The line of goods and services almost doesn't matter. Be it clothing or shoes, hardware, automotive needs, toys, recorded music, food, or pet supplies, big chain stores have increasingly displaced local mom-and-pop stores as the dominant outlets in market after market all across the country. The result is that total reliance on the franchised dealer channel for major brand products is now history.
With Arctic Cat four-wheelers and Kolpin mini-quads now being sold in Gander Mountain Stores, and Cat ATVs also sold in Bass Pro Shops, the powersports industry is now facing the chain store issue head on. What is likely to happen in the future? Will chain stores replace franchised local dealers as the dominant outlets for powersports products like all terrain vehicles? For some insight, we can take a look at a very similar business: outdoor power equipment.
Lawnmowers, yard tractors, and similar equipment are widely sold by home and garden centers, some of whom have some kind of service arrangements. And these products have been sold for a generation by discount stores that generally have no service capabilities. Over the years, almost all the surviving manufacturers of these property-care products have gradually yielded to the buying power and wide distribution capabilities of the chain stores. By doing so, they have forsaken the franchised servicing dealer, or at least pushed the dealer channel into the background. One result has a marked deterioration of owner service for this class of product.

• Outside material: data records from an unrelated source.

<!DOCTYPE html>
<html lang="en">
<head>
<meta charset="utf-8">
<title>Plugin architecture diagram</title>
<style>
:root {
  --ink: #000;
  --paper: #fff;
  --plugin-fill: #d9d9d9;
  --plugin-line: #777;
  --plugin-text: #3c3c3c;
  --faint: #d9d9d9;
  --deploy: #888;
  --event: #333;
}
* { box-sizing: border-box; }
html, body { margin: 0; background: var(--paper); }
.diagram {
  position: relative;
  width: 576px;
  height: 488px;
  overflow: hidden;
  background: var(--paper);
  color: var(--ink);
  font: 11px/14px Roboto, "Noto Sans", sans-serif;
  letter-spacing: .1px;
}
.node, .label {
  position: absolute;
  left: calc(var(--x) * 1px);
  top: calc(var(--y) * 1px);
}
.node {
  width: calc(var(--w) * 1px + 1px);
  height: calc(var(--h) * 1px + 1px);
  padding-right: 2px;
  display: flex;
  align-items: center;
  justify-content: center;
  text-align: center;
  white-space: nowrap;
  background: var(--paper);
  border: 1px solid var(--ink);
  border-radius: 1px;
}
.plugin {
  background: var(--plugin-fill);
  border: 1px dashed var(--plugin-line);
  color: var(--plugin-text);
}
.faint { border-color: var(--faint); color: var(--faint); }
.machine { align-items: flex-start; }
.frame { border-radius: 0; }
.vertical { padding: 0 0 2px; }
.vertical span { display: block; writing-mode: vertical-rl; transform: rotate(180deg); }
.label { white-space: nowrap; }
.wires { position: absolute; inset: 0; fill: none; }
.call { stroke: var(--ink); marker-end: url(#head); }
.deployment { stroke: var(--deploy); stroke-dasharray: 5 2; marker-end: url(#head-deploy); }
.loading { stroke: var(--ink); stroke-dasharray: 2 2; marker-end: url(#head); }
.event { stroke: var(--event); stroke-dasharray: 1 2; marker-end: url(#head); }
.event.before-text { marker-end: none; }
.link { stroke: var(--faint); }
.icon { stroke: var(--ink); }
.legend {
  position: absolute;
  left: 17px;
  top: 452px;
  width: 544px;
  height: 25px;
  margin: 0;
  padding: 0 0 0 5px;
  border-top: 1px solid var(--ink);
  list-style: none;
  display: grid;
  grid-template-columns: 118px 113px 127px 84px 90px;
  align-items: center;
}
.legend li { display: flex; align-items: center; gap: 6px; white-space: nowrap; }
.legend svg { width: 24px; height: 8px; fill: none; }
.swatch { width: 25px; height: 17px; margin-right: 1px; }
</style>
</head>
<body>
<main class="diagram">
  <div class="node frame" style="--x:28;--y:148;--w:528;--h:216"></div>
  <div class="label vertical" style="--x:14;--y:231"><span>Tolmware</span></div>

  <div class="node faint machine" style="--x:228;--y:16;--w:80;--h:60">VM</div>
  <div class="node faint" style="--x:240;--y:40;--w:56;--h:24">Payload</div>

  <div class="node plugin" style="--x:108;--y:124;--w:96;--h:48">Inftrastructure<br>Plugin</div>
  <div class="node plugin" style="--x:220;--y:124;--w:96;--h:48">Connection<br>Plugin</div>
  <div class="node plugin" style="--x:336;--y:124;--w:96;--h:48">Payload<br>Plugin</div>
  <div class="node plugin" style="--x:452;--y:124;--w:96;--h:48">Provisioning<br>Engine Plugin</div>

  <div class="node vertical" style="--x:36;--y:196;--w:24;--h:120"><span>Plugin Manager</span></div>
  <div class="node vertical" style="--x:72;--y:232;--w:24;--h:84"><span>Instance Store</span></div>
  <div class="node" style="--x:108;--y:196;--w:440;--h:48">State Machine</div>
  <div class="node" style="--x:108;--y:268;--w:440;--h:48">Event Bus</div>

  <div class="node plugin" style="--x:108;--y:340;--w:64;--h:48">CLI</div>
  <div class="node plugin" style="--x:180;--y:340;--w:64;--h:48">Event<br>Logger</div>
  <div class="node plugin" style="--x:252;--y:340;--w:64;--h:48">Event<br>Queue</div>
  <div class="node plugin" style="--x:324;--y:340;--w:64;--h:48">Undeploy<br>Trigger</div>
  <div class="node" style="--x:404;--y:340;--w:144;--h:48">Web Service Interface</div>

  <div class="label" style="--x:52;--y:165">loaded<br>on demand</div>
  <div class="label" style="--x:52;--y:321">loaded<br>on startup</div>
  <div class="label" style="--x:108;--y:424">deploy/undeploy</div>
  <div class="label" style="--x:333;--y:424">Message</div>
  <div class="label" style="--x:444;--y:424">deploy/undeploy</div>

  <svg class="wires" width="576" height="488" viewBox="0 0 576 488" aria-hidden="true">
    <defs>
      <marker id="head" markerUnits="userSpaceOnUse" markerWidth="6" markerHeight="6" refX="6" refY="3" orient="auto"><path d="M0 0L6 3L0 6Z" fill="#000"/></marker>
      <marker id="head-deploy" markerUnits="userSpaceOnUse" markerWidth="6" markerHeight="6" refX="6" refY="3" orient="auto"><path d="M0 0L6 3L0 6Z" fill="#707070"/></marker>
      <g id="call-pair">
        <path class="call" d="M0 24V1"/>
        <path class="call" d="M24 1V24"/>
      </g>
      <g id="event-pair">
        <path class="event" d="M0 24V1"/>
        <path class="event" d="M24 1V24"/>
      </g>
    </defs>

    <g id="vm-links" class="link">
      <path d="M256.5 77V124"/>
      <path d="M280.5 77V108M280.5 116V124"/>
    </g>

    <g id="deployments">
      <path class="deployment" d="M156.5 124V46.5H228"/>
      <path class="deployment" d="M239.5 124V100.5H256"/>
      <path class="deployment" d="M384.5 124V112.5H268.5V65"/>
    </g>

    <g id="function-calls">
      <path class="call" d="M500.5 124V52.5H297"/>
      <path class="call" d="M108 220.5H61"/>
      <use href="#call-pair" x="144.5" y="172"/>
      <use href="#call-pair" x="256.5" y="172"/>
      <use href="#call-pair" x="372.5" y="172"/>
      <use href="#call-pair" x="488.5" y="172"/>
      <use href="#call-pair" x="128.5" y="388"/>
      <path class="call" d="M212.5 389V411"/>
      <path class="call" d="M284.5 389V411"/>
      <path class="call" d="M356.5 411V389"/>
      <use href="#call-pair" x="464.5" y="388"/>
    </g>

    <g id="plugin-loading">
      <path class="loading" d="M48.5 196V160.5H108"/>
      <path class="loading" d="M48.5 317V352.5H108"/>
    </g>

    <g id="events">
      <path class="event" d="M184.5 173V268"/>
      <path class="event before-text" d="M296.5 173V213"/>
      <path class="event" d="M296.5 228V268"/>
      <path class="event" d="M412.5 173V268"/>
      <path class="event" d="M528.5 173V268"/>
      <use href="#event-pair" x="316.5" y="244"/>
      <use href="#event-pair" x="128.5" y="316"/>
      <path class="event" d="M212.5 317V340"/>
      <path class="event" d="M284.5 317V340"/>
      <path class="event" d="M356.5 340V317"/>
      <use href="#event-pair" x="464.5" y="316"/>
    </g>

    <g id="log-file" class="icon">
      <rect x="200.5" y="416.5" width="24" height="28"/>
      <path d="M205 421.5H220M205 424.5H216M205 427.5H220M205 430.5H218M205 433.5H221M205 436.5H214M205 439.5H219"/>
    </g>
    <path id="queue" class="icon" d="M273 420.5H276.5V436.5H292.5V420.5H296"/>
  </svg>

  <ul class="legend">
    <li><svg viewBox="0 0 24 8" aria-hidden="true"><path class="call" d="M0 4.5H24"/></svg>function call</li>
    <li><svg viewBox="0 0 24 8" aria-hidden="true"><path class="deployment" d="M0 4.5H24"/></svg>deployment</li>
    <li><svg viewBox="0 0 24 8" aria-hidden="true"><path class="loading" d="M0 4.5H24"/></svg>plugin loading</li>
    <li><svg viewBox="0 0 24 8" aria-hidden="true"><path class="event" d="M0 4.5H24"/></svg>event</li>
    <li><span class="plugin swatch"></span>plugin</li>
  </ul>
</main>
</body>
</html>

Although some franchised dealers have embraced this trend as an opportunity to expand their service business by working with the chain stores, other dealers choose not service chain store equipment. And other third-party service has proved to be less a totally satisfactory answer.
One major manufacturer, MTD (Cub Cadet, White, Yard Man, and many other brands), has now established its own retail service organization, called Mower MD, on a limited basis with the possibility of going national.
So are we looking at a sea change in the powersports business? It is really too early to tell. Dealer reaction to Arctic Cat's move has been mixed. One dealer Powersports Business talked with was very concerned until he examined a chain store operation and decided it wasn't going to hurt him any. But another dealer dropped their ATV line (a different brand) on the mere rumor that a local chain store was going to handle it.
So far, chain store locations selling Arctic Cat quads are required to have an internal service department with trained personnel just like any other franchised dealership, and this is a significant departure from what happened in the outdoor power equipment business. And although these chain stores can display a tremendous volume of equipment and supporting goods of all kinds, and can promote this business widely, they currently appear to view ATVs simply as another accessory. It's just part of providing whatever a hunter or fisherman needs to pursue his or her chosen recreation, and they do not appear to be targeting the non-hunting or fishing customer. One chain store employee tells us that his company pretty much ignores supporting the organized ATV user groups, revealing that “corporate donates a lot of money to other user groups.” This employee went further to say that his company also makes it hard for his department to compete for ATV business from non-store customers. “They tie our hands a lot,” he says, and what we have observed from store visits and examining advertising and promotional practices tends to reinforce that.
Kolpin, who is primarily an accessories supplier, is walking both sides of the street successfully according to Jamie Ratajczek, General Manager of the Powersports Division. “We are experiencing sales growth through both channels,” Ratajczek says. “Obviously our heritage is in the hunting market, so we have always had a strong presence there with our gun boots and ATV mounting brackets. We view the powersports dealers as a key market segment for our products and plan on growing our presence there.”
The lesson for the franchised dealer: be aware of the new competition for hunting market ATV sales.
- Dave Wells